Thank you for reading.
Author’s Note: Wow, this one turned out to be some kind of undertaking.
On July 18th, the California Supreme Court announced that a measure voted upon during the primary would not be placed on the general ballot. The Court wrote, “We conclude that the potential harm in permitting the measure to remain on the ballot outweighs the potential harm in delaying the proposition to a future election,” as part of their reasoning.
The Cal 3 Resolution or Proposition 9 is the latest form of a push to partition the state of California into multiple smaller states and in many ways it’s emblematic of our current political situation as a nation. But in order to fully understand Proposition 9, it’s imperative to understand the history of the movement to divide California into multiple states. And that’s a history that is older than the state itself.

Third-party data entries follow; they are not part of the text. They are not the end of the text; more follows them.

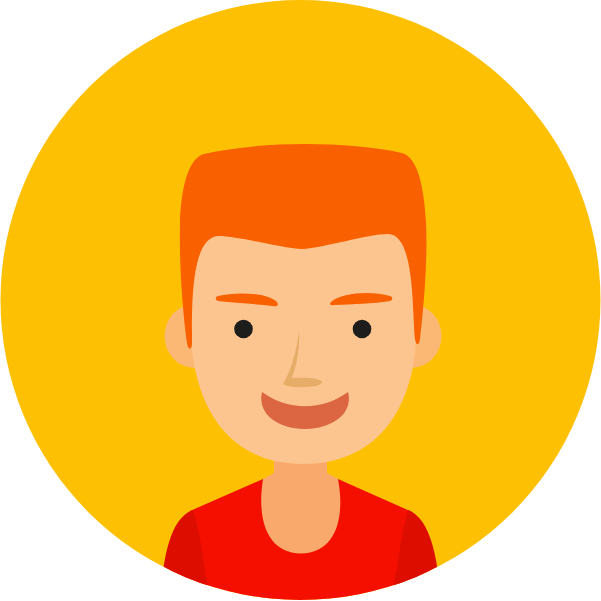
<!DOCTYPE html>
<html lang="en">
<head>
<meta charset="utf-8">
<title>Avatar</title>
<style>
:root {
  --backdrop: #fdc003;
  --hair: #f96000;
  --skin: #fcc48f;
  --ear: #fbb874;
  --neck: #f9a96b;
  --nose: #e5ad67;
  --mouth: #db6641;
  --eye: #1d1d1b;
  --shirt: #f40f00;
  --sleeve: #dd0e00;
}
html, body { margin: 0; background: #fff; overflow: hidden; }
.avatar { display: block; width: 601px; height: 601px; }
.backdrop { fill: var(--backdrop); }
.hair, .brows { fill: var(--hair); }
.face { fill: var(--skin); }
.ears { fill: var(--ear); }
.neck { fill: var(--neck); }
.nose { fill: var(--nose); }
.mouth { fill: var(--mouth); }
.eyes { fill: var(--eye); }
.shirt { fill: var(--shirt); }
.sleeves { fill: var(--sleeve); }
</style>
</head>
<body>
<svg class="avatar" viewBox="0 0 601 601" role="img" aria-label="Smiling man with orange hair and a red shirt">
  <defs>
    <clipPath id="badge"><circle cx="300.5" cy="300" r="300"/></clipPath>
  </defs>
  <g clip-path="url(#badge)">
    <rect class="backdrop" width="601" height="601"/>
    <g class="body">
      <path class="shirt" d="M190 511L263 479H338L410 511L440 601H160Z"/>
      <g class="sleeves">
        <path d="M193 510C176 516 167 540 163 572L165 601H211C204 572 202 538 193 510Z"/>
        <path d="M408 510C425 516 434 542 438 572L436 601H390C398 572 400 538 408 510Z"/>
      </g>
      <path class="neck" d="M274 455V473L263 479C257 516 265 553 301 553.500C337 553 345 516 338 479L327 473V455Z"/>
    </g>
    <g class="head">
      <g class="ears">
        <ellipse cx="195" cy="336" rx="30.500" ry="32"/>
        <ellipse cx="411" cy="336" rx="30.500" ry="32"/>
      </g>
      <path class="face" d="M191 225H414L416 340C412 412 375 464 303 464C232 464 196 412 191 340Z"/>
      <path class="hair" d="M204 154C260 141 346 141 402 153C418 157 424 188 426 222C428 262 423 314 420 339C419 346 416 346 415 339C412 310 415 234 388 234C367 234 324 248 302 249C281 248 238 236 219 236C190 236 192 310 192 343C192 351 188 350 187 343C183 315 179 266 180 222C181 190 188 158 204 154Z"/>
      <g class="brows">
        <path d="M218 296C235 292 266 292 277 302C279 305 277 307 273 306C255 304 236 303 218 301C215 300 215 297 218 296Z"/>
        <path d="M390 296C373 291 342 292 331 302C329 304 330 306 334 305C354 304 372 304 390 301C393 300 393 297 390 296Z"/>
      </g>
      <g class="eyes">
        <circle cx="243.500" cy="329" r="9.300"/>
        <circle cx="362" cy="329" r="9.300"/>
      </g>
      <path class="nose" d="M299 330C300 347 297 364 292 378C303 377 322 378 322 382C322 388 291 389 283 384C292 369 297 349 299 330Z"/>
      <path class="mouth" d="M262 392C288 411 322 411 348 392C354 414 331 429 305 429C278 429 257 414 262 392Z"/>
    </g>
  </g>
</svg>
</body>
</html>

On July 14th, the City of Portland celebrated the 8th annual Big Float. About 4,000 people (this writer included) made the trip down to Tom McCall Bowl at Southwest Columbus and Naito Parkway to, in the words of the event’s organizers, “give our river a hug.” Sponsored by a number of local and international companies, including Subaru and PointWest Credit Union, the Big Float styles itself as a celebration of the Willamette River. With food trucks arranged around the Bowl, live music on a barge and multiple “parades,” complete with marching bands to lead the way, The Big Float sets itself up to be the event of the summer. What’s more the event and its organizers, The Human Access Project, have reasons to celebrate.Continue reading “The Big Float, The Big Pipe and the Human Access Project”
If the title of this article reads like something out of an old Doc Savage paperback or an old pulp radio serial, good that is by design. Because quite frankly the archaeological discoveries from last week are genuinely exciting. On July 11th, the Egyptian Ministry of Antiquities announced that archaeologists had unearthed a massive granite sarcophagus outside the city of Alexandria. At approximately 73 inches tall, 104 inches long, 65 inches wide and with a weight of 30 tons, the Sarcophagus sounds gigantic. For context, the most famous sarcophagus, the one belonging to Pharaoh Tutankhamen is significantly smaller, since the smallest of the four shrines built around it has been measured to be only about ten inches longer than this particular find at 114 inches and about 58 inches wide. In short, this is quite literally a big find and it is the largest Sarcophagus ever found within the vicinity of Alexandria. The location, especially, is important but we’ll pivot back to that in a bit.Continue reading “The Mystery of the Granite Sarcophagus and Why It Matters”